Don’t Walk Fashion, a collective launched in 2001, host an annual runway show in St Andrews, Scotland that delves into a multi-media world to explore beyond the parameters of fashion to speculate on the many puzzles that face modern society and challenge forms of systematic inequality.
Thanks to new student social networking site Campus Society, I got an inside look into the conceptual catwalk last night.
This year’s concept is ‘Progress/Regress’, focussing on the tension that exists between progression and regression in society, exploring the anxieties that go along with it, and questioning the definition of progress itself. It aims to pose the question, does ‘progress’ in the 21st Century help us or hurt us? I’m not sure how the fashion, the music or the location fit this theme, to be honest, but they had clearly worked hard to develop this concept and the marketing materials surrounding it. The show itself was one of the strangest events I’ve ever been to. It felt like some sort of elite cult. Turns out St Andrews is full of beautiful rich people and I wasn’t told it was black tie, so I looked and felt like a potato. The models were having a whale of a time which was nice to see (shock horror- models having fun and smiling?!) and the crowd were dancing to the beats from a local DJ, popping champagne bottles and bidding on real fur coats in a drunken auction. All for a good cause though!
Designers were recruited from all over the world, but it was great to see Dundee brand Dreamland Clothing there too. Most of the outfits were pretty basic, as was the hair and make up, but it appeared that the fashion itself wasn’t the point, it was the party. And to be fair, it was a decent party. Even if it did have festival-style portaloos.
The purpose of Don’t Walk is to raise awareness and funds for charities seeking to alleviate poverty and violence, and to encourage creative people to spark meaningful intellectual debate. It launched in the wake of 9/11, and continues to produce groundbreaking work in fashion, art and music 16 years on, being celebrated by press giants the likes of Vogue, Tatler and Marie Claire.
Don’t Walk supports the following charities:
The Robin Hood Foundation
The worlds leading organisation fighting poverty in New York. Its unique approach to aid allocation, using investment metrics and strict financial transparency, ensures that 100% of donations are used to directly fund projects and with maximum efficiency. To date it has raised more then $1.95bn, and annually funds over 240 programs working to tackle all forms and underlying causes of poverty; from education to food and housing, providing New Yorks’ most impoverished citizens with the tools they need to build better lives.

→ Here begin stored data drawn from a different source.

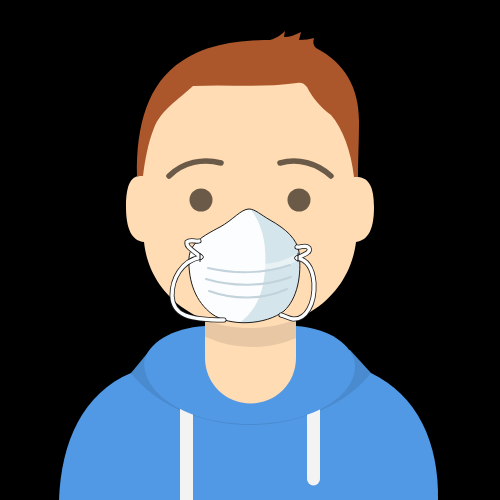
<!DOCTYPE html>
<html lang="en">
<head>
<meta charset="utf-8">
<title>Person wearing a face mask</title>
<style>
:root {
  --backdrop: #000;
  --skin: #ffdcb4;
  --skin-shade: #e8c8a4;
  --hair: #ab572b;
  --feature: #6b5a47;
  --hoodie: #5199e4;
  --hoodie-shade: #4a8ace;
  --cord: #f3f3f3;
  --mask: #fcfdfe;
  --mask-shade: #d5e5ec;
  --mask-fold: #c3d3dc;
  --outline: #1c1c1c;
}
html, body { margin: 0; background: var(--backdrop); overflow: hidden; }
svg { display: block; width: 500px; height: 500px; }
.skin { fill: var(--skin); }
.skin-shade { fill: var(--skin-shade); }
.hair { fill: var(--hair); }
.hoodie { fill: var(--hoodie); }
.hoodie-shade { fill: var(--hoodie-shade); }
.cord { fill: var(--cord); }
.eye { fill: var(--feature); }
.brow { fill: none; stroke: var(--feature); stroke-width: 5.5; stroke-linecap: round; }
.mask-body { fill: var(--mask); }
.mask-shade { fill: var(--mask-shade); }
.mask-fold { fill: none; stroke: var(--mask-fold); stroke-width: 2; stroke-linecap: round; }
.mask-edge { fill: none; stroke: var(--outline); stroke-width: 1; }
.strap-edge { fill: none; stroke: var(--outline); stroke-width: 5; stroke-linecap: round; }
.strap { fill: none; stroke: var(--mask); stroke-width: 3.4; stroke-linecap: round; }
</style>
</head>
<body>
<svg viewBox="0 0 500 500" role="img" aria-label="Young man in a blue hoodie wearing a white face mask">
  <defs>
    <path id="neck-shape" d="M205 300H296V358A45.5 45.5 0 0 1 205 358Z"/>
    <path id="mask-shape" d="M249 209C255 209 261 215 270 220C286 229 297 239 299 252C302 276 297 299 284 311C266 325 230 327 212 314C196 302 188 282 189 258C190 243 203 236 220 227C233 220 241 209 249 209Z"/>
    <g id="strap-lines">
      <path d="M201 257C191 249 186 247 187 242C190 239 196 242 199 241"/>
      <path d="M201 257C181 261 172 279 172 296C173 315 188 320 224 320"/>
      <path d="M297 258C306 254 311 252 309 248C305 244 301 248 297 247"/>
      <path d="M297 258C309 260 313 271 314 283C315 304 306 320 293 319C288 318 285 316 281 315"/>
    </g>
    <clipPath id="neck-clip"><use href="#neck-shape"/></clipPath>
    <clipPath id="mask-clip"><use href="#mask-shape"/></clipPath>
  </defs>

  <rect width="500" height="500" fill="var(--backdrop)"/>

  <g id="hoodie">
    <path class="hoodie" d="M59 500C61 442 83 393 131 373H371C417 395 439 442 438 500Z"/>
    <path class="hoodie-shade" d="M131 373C153 402 198 425 250 425C302 425 349 402 371 373L350 350H150Z"/>
    <path class="cord" d="M180 400H193V500H180Z"/>
    <path class="cord" d="M307 400H320V479A6.5 6.5 0 0 1 307 479Z"/>
    <path class="hoodie" d="M205 326C172 328 147 343 144 363C145 398 192 424 250 424C309 424 355 398 355 366C354 345 329 328 296 326Z"/>
  </g>

  <g id="neck">
    <use href="#neck-shape" class="skin"/>
    <path class="skin-shade" clip-path="url(#neck-clip)" d="M200 300H300V336C270 351 232 351 200 334Z"/>
  </g>

  <g id="head">
    <path class="skin" d="M140 176C130 176 126 187 126 207C126 229 132 241 144 242C149 291 192 328 250 328C308 328 350 291 356 242C369 240 374 228 374 207C374 187 369 178 358 177L342 110L300 76H190L152 120Z"/>
    <path class="hair" d="M137 176C136 125 148 83 182 61C207 44 239 40 270 40C277 38 281 35 285 31L284 37C290 37 295 35 301 32L299 40C305 40 310 39 314 38C313 42 313 45 316 48C345 63 359 88 359 121C359 142 358 160 358 177H354C351 151 343 129 331 115C320 107 312 97 307 87C304 83 301 82 297 83C262 88 228 84 193 86C178 100 161 110 154 128C148 143 145 160 143 176Z"/>
  </g>

  <g id="eyes">
    <path class="brow" d="M169 176C183 162 203 158 221 163"/>
    <path class="brow" d="M280 163C298 158 317 163 331 176"/>
    <circle class="eye" cx="201" cy="200" r="11.5"/>
    <circle class="eye" cx="299" cy="200" r="11.5"/>
  </g>

  <g id="face-mask">
    <use href="#mask-shape" class="mask-body"/>
    <g clip-path="url(#mask-clip)">
      <path class="mask-shade" d="M249 207C263 224 267 246 265 270C263 296 255 312 237 325H300L310 220Z"/>
      <path class="mask-body" d="M265 264C276 263 286 260 296 254L300 259C289 266 277 269 265 270Z" opacity=".5"/>
      <path class="mask-fold" d="M208 268C234 274 264 274 290 265"/>
      <path class="mask-fold" d="M206 279C233 287 264 287 291 277"/>
      <path class="mask-fold" d="M209 291C234 300 263 300 287 289"/>
    </g>
    <use href="#mask-shape" class="mask-edge"/>
    <use href="#strap-lines" class="strap-edge"/>
    <use href="#strap-lines" class="strap"/>
    <path class="mask-edge" d="M200 253V262M298 253V262"/>
  </g>
</svg>
</body>
</html>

A charity based in Lebanon aiming to provide long-term education, social, and welfare assistance to thousands of refugees. Working innovatively with local communities and volunteers, Salam guarantees 100% of its funding goes directly to those who most need it, as well as promoting community relations at a time when they are severely strained by growing competition for aid and employment.
One Million Miles for Ellie
Overwhelmed by the death of her daughter Ellie, a former St. Andrews student, Michelle turned to adventure, kindness and the help of others to overcome her grief and fulfil her daughter’s greatest dream: to destroy cancer. The challenge: to reach one million miles by any means, by anyone, in one million minutes, and to raise one million pounds for Maggie’s, Cancer Research UK, and Macmillan Cancer Support. In doing so Ellie’s spirit of adventure and determination lives on.
About Campus Society, one of the sponsors of this years Don’t Walk fashion show.
Campus Society is a student-only community that allows you to connect with other students in spaces dedicated to the topics that you’re interested in, collaborate effortlessly on group work with your team and discover great insights from students who have done it all before. Find out more and join us at http://www.campussociety.com